A May 2016 survey by Localytics found that, globally, 23% of consumers abandoned apps after only one use, while just 34% made it to the generally accepted retention benchmark of 11 uses or more.
If you’re going to put your organisation amongst that successful 34%, then you have to pay close attention to your mobile UX design, and that means getting the following components right.
Keep the interface confronting your users clean and uncluttered. For one thing it will load more quickly, for another it will invite exploration. The user should know exactly what you’re offering to do for them, and how they can access this, the instant they set eyes on your design. It’s vital to look at things from your customers’ point of view. You know exactly what you’re offering, but will someone unfamiliar with your business be able to figure it out as soon as they look at the interface? In practical terms, are the call to action buttons large enough to be hit with a finger or thumb rather than a cursor? If the answer to any of this is no, then go back and simplify.

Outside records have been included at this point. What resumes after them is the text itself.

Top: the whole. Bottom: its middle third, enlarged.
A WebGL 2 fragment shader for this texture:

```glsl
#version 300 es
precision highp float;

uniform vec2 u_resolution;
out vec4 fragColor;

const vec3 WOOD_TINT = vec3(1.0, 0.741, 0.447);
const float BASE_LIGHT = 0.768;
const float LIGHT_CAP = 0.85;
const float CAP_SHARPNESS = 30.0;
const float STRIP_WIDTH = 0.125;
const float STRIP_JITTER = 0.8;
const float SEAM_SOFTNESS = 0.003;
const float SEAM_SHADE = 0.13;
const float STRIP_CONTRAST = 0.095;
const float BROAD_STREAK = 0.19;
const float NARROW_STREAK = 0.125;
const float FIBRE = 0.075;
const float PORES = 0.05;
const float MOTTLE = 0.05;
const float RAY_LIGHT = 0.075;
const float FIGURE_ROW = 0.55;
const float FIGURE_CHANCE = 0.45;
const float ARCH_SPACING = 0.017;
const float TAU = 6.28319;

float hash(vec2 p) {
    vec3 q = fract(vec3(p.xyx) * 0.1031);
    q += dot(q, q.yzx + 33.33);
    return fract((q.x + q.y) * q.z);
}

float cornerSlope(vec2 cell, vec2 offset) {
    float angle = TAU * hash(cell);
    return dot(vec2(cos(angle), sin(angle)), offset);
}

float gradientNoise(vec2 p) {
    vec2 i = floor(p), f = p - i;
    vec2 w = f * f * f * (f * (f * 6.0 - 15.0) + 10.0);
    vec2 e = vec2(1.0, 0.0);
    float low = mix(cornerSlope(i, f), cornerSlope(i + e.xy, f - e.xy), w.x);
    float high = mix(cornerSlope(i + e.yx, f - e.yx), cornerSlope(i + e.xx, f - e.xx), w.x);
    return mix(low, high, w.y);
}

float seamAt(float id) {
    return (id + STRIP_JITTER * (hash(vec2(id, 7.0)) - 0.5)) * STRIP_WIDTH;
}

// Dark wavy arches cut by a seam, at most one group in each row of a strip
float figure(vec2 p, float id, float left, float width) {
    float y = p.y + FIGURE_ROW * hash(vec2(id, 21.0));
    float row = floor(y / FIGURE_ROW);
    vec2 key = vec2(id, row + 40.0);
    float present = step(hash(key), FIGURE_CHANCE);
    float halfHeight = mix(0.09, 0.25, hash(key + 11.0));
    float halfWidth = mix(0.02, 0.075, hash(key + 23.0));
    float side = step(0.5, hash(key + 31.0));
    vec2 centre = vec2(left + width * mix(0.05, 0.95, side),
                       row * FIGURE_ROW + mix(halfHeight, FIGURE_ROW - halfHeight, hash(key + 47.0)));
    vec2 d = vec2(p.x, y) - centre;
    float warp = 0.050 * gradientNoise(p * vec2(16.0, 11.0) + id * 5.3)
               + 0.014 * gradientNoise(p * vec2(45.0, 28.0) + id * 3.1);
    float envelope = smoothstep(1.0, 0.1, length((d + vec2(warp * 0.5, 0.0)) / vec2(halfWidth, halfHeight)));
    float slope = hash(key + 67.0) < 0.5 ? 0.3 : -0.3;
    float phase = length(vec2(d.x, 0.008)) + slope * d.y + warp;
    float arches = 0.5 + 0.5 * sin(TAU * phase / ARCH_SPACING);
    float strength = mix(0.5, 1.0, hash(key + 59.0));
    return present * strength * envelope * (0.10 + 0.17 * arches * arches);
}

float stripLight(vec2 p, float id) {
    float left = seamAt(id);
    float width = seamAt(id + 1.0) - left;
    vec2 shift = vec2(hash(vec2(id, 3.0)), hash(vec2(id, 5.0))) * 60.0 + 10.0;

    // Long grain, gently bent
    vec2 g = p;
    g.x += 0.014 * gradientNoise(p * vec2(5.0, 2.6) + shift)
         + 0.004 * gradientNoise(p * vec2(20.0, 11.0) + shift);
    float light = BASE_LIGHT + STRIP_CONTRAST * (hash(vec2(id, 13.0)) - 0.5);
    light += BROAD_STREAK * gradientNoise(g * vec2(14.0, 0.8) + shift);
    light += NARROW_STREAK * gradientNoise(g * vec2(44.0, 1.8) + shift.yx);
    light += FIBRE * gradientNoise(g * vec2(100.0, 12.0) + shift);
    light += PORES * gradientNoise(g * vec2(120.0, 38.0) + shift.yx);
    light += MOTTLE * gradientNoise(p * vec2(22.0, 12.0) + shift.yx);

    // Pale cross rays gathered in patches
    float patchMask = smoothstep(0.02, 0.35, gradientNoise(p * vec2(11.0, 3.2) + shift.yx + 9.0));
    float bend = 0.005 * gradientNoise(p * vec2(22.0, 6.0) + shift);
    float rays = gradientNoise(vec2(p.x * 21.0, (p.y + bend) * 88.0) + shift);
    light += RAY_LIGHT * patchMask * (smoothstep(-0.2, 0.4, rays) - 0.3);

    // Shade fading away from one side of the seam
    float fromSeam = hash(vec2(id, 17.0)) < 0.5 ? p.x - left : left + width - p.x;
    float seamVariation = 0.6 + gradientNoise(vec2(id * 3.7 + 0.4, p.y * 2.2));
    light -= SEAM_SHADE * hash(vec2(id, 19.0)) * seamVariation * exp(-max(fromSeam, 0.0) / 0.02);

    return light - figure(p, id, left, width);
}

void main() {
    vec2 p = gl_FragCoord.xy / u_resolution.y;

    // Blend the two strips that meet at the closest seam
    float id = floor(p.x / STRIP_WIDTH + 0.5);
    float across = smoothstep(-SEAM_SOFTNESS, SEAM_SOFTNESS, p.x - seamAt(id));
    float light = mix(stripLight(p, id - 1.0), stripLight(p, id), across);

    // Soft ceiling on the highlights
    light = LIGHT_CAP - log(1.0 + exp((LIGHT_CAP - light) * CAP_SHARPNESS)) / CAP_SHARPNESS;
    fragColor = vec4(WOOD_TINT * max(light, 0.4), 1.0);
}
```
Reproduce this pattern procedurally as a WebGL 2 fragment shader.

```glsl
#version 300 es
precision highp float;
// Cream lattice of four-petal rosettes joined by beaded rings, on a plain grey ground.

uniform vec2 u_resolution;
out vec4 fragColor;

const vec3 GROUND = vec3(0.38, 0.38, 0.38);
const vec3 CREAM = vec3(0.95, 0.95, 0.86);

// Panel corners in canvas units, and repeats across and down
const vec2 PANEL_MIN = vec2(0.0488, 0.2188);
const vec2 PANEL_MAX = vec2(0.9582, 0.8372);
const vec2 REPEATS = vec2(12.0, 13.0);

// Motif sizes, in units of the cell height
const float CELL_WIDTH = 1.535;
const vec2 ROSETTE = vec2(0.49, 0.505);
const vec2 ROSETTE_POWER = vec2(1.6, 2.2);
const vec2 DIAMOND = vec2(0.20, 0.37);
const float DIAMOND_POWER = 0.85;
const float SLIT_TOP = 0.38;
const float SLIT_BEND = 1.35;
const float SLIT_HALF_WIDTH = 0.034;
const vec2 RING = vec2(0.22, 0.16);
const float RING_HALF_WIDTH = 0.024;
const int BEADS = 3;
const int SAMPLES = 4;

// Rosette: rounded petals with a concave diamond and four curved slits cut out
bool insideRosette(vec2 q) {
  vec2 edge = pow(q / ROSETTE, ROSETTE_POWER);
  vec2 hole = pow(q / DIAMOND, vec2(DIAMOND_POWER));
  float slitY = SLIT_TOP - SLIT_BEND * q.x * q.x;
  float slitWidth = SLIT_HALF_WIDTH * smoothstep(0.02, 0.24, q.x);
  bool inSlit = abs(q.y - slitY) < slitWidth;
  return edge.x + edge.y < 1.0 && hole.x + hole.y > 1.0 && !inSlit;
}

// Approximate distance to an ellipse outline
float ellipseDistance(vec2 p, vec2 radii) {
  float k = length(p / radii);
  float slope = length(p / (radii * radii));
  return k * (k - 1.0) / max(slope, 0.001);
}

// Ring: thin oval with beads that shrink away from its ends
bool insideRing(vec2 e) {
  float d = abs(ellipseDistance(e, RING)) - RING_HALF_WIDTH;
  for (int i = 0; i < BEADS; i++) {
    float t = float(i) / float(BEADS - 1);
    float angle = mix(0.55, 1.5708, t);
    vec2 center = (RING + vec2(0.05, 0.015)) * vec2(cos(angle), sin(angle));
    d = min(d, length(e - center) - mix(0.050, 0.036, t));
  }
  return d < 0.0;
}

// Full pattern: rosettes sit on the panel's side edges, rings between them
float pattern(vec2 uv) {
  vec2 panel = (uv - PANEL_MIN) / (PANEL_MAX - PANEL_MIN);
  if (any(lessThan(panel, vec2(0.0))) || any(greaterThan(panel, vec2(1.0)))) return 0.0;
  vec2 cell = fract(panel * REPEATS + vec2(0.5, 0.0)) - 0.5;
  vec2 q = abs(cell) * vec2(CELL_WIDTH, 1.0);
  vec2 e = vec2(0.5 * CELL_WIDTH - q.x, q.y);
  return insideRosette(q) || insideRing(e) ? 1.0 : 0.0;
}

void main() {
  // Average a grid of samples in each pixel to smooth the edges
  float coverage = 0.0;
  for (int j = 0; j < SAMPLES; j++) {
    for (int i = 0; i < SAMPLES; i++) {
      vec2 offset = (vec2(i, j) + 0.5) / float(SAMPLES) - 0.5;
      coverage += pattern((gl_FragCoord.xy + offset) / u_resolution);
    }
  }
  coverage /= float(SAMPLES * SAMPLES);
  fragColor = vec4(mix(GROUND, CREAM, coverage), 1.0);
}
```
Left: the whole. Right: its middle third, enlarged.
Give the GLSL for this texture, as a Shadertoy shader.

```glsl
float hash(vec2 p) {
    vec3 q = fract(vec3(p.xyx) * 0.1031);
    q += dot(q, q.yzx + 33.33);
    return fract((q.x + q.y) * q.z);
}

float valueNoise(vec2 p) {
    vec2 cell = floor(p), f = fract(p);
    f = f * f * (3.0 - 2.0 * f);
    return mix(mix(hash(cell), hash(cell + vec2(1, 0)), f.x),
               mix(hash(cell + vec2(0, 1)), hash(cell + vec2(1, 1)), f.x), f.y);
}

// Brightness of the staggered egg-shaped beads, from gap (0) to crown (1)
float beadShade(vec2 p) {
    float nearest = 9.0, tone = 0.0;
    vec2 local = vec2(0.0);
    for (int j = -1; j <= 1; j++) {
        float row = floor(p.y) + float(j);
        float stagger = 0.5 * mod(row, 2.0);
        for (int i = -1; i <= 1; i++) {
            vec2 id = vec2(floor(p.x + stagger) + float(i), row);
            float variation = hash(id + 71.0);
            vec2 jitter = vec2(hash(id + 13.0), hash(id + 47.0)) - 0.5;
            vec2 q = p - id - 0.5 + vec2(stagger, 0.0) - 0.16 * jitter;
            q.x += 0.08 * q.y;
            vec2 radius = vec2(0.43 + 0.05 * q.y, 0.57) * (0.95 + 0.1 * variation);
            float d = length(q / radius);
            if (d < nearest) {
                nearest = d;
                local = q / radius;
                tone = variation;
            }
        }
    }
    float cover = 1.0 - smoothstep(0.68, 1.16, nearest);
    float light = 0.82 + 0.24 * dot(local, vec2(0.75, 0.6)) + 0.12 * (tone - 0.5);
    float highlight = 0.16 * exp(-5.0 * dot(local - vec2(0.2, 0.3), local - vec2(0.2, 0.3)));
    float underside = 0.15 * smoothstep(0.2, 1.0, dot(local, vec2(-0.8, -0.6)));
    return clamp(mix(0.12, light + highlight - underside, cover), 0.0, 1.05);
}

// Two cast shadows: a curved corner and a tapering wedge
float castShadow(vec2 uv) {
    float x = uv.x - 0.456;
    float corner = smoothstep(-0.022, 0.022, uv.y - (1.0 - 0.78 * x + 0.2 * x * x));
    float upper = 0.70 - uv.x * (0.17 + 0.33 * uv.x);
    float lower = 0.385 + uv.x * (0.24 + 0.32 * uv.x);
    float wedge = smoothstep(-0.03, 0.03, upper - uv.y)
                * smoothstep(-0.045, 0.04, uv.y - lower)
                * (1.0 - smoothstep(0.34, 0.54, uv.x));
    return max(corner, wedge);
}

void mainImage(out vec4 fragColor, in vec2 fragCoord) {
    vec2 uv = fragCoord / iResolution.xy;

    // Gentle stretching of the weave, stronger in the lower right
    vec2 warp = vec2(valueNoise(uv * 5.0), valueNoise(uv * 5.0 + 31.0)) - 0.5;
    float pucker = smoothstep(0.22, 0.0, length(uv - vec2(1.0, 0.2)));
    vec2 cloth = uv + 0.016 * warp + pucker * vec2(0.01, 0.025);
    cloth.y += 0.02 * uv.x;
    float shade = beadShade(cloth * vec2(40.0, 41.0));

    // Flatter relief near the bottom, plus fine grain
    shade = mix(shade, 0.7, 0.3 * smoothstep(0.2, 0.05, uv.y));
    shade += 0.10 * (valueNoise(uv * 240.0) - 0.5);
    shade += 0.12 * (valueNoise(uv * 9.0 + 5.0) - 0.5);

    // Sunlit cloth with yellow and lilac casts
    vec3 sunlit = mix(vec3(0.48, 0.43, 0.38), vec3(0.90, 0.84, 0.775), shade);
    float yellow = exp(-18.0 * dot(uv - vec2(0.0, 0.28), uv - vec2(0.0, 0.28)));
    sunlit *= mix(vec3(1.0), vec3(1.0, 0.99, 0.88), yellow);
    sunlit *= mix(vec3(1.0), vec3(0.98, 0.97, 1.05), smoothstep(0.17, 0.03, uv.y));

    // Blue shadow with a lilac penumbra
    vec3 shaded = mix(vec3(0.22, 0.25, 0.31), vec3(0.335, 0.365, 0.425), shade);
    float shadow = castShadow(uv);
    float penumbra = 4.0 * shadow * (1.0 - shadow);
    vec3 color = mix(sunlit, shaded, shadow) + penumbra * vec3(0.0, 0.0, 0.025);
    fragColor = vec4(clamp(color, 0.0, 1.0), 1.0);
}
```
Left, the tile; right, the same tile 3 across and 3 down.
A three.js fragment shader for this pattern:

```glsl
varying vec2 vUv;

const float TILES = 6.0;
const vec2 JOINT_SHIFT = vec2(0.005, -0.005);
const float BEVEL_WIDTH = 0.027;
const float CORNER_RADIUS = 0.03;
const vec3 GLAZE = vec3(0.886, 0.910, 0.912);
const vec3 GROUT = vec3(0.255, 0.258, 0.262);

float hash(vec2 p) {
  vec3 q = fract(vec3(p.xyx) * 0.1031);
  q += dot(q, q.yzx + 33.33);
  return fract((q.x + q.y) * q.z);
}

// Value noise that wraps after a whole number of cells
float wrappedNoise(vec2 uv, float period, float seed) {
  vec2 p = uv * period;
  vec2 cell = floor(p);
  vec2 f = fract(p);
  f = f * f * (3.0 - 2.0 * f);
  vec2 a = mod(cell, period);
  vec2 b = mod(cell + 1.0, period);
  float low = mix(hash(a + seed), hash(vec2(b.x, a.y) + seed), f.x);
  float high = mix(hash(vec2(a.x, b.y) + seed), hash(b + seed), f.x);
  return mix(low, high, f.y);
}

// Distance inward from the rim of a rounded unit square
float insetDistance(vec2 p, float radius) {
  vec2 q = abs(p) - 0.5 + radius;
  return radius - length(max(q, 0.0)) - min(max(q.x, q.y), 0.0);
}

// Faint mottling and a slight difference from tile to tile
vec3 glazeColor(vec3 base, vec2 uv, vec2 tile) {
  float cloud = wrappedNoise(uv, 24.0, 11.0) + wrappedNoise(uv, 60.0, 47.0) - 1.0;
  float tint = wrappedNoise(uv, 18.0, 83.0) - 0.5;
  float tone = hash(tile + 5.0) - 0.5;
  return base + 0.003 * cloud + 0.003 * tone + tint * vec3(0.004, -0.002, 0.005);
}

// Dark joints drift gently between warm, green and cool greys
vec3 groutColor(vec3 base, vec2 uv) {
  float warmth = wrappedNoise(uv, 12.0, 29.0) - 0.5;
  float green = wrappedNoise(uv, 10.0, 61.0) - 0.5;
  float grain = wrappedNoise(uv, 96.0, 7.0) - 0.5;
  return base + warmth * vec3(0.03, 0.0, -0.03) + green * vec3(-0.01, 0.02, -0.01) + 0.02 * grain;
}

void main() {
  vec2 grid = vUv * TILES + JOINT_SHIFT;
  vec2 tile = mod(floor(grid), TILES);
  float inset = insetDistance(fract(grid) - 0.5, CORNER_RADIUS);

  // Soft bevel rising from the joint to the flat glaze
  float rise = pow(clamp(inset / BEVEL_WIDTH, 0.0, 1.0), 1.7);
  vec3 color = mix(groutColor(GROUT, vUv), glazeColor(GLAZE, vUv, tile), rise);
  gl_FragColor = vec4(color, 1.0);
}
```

Exploring the app should be intuitive, meaning the average user starts swiping with their thumb or finger without stopping to think that they have to start swiping. A clear Back and Home button will aid this process, as will restricting each screen to one main action. Moving forward it will pay dividends to keep a careful look out for developments such as 3D Touch. Technology based on the type and pressure of touch will enable developers to broaden the UX considerably. Taps, double taps, pressing and ‘pinching’ are just some of the ways in which consumers will soon expect to be able to interact with the interface of a mobile app. The key to success will be exploiting these opportunities while keeping things intuitive.
Copy the competition
We’re not advising you literally copy the competition, of course, but there’s no avoiding the fact that consumers expect — even if it’s only on an instinctive level — certain kinds of mobile sites to work in certain ways. Databases such as Pttrns and Mobile Patterns gather together examples of the types of User Interface commonly employed in particular niches, such as ecommerce or entertainment. Take a look at what users will be expecting the first time they access your site. While you don’t have to be confined by these examples, some common ground will make that vital first experience run much more smoothly. It will mean that you’re not just relying on your own design skill, you’re drawing on the combined mobile experience of everyone who visits.
Modern consumers are growing used to ‘omni-channel’ marketing. In simple terms, this means a consistent experience across all aspects of your brand, whether accessed on or off-line. In terms of mobile UX, this means including the design features of the rest of your online presence. Users often start searching on their desktop, for example, and then use a mobile device to compare prices and products when out and about. You need the consistency which will reassure them they’re in safe hands every step of this journey.